Pictures paired with source code:

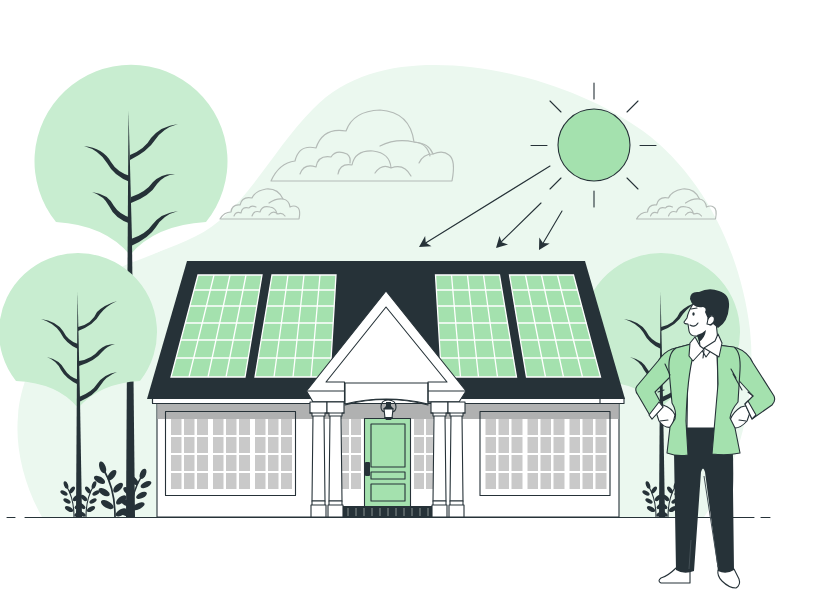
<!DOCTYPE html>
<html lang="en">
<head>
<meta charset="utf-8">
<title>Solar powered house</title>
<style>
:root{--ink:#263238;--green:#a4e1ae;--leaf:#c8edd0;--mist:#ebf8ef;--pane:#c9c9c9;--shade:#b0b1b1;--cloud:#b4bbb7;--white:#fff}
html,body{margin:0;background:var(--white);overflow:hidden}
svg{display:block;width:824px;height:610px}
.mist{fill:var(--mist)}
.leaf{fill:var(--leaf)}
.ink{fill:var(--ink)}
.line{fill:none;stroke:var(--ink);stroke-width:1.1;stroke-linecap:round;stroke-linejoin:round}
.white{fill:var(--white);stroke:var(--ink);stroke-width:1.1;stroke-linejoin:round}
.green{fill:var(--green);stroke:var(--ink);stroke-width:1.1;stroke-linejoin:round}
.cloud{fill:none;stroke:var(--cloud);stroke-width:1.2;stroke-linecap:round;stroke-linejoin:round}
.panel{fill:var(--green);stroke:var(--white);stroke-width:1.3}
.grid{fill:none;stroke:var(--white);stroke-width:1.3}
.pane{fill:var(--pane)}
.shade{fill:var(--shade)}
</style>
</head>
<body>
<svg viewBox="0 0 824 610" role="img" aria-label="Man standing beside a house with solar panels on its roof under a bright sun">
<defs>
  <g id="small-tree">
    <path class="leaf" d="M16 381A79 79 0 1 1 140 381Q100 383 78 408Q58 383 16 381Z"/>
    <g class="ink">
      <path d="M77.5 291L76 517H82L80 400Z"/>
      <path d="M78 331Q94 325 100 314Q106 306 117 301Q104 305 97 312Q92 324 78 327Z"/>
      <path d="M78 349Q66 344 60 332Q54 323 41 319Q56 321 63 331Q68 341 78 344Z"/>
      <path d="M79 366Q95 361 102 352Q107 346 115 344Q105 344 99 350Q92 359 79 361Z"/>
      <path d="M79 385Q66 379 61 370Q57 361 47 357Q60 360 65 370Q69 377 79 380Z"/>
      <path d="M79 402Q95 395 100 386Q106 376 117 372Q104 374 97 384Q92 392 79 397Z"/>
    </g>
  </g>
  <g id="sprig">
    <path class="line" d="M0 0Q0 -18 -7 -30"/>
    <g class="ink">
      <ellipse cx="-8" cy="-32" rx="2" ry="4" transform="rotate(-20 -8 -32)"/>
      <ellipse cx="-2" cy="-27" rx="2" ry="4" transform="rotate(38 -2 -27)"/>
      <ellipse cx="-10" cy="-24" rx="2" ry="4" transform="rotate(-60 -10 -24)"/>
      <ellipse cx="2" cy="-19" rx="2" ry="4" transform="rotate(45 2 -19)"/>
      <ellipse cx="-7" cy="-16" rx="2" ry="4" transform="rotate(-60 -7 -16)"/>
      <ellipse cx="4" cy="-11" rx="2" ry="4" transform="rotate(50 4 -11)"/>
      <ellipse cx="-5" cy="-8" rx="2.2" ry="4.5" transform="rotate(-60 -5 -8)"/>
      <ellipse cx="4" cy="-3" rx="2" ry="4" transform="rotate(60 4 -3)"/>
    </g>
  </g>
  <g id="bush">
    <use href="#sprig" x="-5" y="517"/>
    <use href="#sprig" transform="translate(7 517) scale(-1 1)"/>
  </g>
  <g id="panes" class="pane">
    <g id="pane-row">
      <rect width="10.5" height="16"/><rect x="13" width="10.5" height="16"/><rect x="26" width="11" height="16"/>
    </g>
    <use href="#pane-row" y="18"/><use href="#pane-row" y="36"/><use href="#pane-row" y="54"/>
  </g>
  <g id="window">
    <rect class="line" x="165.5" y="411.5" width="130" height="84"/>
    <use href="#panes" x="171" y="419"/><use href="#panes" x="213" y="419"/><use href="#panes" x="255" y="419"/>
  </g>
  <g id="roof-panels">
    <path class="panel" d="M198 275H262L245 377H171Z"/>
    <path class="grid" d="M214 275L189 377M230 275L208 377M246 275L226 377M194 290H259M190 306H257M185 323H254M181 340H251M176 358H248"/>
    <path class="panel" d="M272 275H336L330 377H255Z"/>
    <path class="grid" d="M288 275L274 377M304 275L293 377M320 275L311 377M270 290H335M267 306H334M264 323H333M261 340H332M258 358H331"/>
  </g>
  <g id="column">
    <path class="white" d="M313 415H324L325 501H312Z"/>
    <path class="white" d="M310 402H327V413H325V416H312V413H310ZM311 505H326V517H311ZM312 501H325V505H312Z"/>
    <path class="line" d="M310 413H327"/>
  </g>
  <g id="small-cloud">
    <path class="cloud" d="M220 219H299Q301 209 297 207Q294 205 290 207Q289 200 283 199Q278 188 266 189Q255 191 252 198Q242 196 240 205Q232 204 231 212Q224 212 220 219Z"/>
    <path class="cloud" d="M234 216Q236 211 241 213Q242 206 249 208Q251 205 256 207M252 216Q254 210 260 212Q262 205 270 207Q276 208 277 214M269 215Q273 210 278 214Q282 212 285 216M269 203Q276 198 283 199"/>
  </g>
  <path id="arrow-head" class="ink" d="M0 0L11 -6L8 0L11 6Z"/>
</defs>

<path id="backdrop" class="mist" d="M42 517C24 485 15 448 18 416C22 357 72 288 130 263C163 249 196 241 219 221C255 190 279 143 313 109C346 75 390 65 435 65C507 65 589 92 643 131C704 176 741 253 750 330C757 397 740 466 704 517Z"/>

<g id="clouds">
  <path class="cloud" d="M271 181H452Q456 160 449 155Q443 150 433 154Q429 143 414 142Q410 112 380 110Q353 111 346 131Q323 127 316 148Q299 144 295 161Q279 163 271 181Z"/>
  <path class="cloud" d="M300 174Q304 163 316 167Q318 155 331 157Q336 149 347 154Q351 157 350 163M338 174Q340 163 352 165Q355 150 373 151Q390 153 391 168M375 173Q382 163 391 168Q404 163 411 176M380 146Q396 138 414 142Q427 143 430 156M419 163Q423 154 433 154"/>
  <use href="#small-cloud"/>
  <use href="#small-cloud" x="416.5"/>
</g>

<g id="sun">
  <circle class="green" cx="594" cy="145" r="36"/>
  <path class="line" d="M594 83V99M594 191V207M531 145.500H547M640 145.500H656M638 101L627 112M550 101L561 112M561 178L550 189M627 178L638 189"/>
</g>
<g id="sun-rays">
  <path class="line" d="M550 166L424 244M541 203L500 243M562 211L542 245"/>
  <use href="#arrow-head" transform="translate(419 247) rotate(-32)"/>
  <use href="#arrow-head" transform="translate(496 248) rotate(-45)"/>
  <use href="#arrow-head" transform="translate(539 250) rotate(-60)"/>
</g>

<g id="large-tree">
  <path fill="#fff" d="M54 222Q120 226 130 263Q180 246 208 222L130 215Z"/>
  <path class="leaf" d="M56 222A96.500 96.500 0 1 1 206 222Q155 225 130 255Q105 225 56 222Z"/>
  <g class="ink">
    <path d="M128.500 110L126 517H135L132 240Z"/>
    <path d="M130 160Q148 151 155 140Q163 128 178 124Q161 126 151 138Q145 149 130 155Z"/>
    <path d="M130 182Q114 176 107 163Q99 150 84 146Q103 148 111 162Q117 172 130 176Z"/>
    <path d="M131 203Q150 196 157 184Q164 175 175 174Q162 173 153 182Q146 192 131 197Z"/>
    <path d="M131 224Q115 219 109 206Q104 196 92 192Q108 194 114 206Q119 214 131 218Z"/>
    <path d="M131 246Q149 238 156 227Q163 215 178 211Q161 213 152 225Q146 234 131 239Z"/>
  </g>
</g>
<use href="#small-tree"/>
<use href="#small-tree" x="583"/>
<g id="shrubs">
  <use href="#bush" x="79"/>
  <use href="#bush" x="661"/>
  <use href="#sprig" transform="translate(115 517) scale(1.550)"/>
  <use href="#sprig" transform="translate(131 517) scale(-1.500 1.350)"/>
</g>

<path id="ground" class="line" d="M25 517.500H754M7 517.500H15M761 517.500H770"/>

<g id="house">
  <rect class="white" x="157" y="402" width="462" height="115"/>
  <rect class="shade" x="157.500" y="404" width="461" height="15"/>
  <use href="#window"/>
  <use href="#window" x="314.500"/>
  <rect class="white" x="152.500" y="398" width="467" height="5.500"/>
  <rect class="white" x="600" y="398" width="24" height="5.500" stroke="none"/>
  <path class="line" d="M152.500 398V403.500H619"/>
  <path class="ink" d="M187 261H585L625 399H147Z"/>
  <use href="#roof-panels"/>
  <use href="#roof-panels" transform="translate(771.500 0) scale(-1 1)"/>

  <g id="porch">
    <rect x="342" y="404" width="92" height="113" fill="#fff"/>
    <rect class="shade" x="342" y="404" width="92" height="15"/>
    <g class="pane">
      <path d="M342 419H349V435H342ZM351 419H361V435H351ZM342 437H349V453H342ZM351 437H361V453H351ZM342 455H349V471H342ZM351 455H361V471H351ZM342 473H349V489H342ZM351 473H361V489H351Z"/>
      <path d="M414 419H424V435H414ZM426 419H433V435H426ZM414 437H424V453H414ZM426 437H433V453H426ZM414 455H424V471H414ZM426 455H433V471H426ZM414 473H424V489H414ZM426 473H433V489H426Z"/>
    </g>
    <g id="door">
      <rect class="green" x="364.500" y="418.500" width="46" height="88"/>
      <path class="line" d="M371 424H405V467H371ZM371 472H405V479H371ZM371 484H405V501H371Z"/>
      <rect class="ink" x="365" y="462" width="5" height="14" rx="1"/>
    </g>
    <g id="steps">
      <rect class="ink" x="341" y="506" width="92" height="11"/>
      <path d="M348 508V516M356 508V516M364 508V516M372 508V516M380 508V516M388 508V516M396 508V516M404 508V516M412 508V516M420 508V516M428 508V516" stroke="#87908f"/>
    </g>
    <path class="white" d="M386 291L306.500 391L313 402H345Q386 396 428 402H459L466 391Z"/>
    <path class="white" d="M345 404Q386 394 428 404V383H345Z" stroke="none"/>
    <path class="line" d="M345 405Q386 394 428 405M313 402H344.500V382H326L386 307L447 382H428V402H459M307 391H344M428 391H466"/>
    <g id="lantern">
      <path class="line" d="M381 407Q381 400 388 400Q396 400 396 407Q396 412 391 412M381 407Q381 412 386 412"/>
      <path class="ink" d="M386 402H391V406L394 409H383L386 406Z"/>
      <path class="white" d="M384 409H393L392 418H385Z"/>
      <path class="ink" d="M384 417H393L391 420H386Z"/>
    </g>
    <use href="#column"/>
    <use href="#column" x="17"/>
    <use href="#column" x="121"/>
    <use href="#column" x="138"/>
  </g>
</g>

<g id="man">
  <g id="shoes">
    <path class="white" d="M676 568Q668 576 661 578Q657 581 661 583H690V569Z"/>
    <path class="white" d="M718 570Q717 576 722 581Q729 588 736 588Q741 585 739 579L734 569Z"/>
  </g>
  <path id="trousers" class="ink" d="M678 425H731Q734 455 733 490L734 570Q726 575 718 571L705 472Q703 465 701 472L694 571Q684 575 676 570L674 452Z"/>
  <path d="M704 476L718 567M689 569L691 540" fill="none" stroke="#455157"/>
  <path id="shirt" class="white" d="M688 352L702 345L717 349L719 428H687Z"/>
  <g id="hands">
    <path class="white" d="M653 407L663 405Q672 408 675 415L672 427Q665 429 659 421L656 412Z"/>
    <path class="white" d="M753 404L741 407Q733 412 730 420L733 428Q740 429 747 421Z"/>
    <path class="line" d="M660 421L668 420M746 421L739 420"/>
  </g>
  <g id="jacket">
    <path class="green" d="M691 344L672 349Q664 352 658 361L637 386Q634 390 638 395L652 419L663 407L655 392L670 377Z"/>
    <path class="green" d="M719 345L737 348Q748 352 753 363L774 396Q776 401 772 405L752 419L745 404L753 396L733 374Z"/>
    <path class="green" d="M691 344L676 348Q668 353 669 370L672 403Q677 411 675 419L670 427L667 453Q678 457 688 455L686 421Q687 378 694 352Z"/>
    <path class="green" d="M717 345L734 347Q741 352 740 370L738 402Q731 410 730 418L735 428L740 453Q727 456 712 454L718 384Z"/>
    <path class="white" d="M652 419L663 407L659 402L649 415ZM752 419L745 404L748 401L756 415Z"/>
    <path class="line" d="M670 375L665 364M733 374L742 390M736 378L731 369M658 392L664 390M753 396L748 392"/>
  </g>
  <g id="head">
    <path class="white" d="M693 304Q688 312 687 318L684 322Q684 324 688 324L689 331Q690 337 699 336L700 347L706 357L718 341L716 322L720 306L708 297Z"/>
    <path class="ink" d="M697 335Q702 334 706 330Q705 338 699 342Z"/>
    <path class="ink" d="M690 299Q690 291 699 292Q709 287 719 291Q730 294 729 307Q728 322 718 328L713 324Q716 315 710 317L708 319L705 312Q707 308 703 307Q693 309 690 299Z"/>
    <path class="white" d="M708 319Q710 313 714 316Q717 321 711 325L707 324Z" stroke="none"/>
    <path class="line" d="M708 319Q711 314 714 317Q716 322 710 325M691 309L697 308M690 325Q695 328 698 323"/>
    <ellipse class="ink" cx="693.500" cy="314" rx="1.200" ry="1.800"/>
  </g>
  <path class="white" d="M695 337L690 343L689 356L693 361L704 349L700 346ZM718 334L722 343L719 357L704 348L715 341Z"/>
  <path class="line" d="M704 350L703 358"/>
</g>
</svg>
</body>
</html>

- Directions for this task:
Look through the entries and find each line that has the string "small". Copy those lines.

- Exercise output:
  <g id="small-tree">
  <g id="small-cloud">
  <use href="#small-cloud"/>
  <use href="#small-cloud" x="416.5"/>
<use href="#small-tree"/>
<use href="#small-tree" x="583"/>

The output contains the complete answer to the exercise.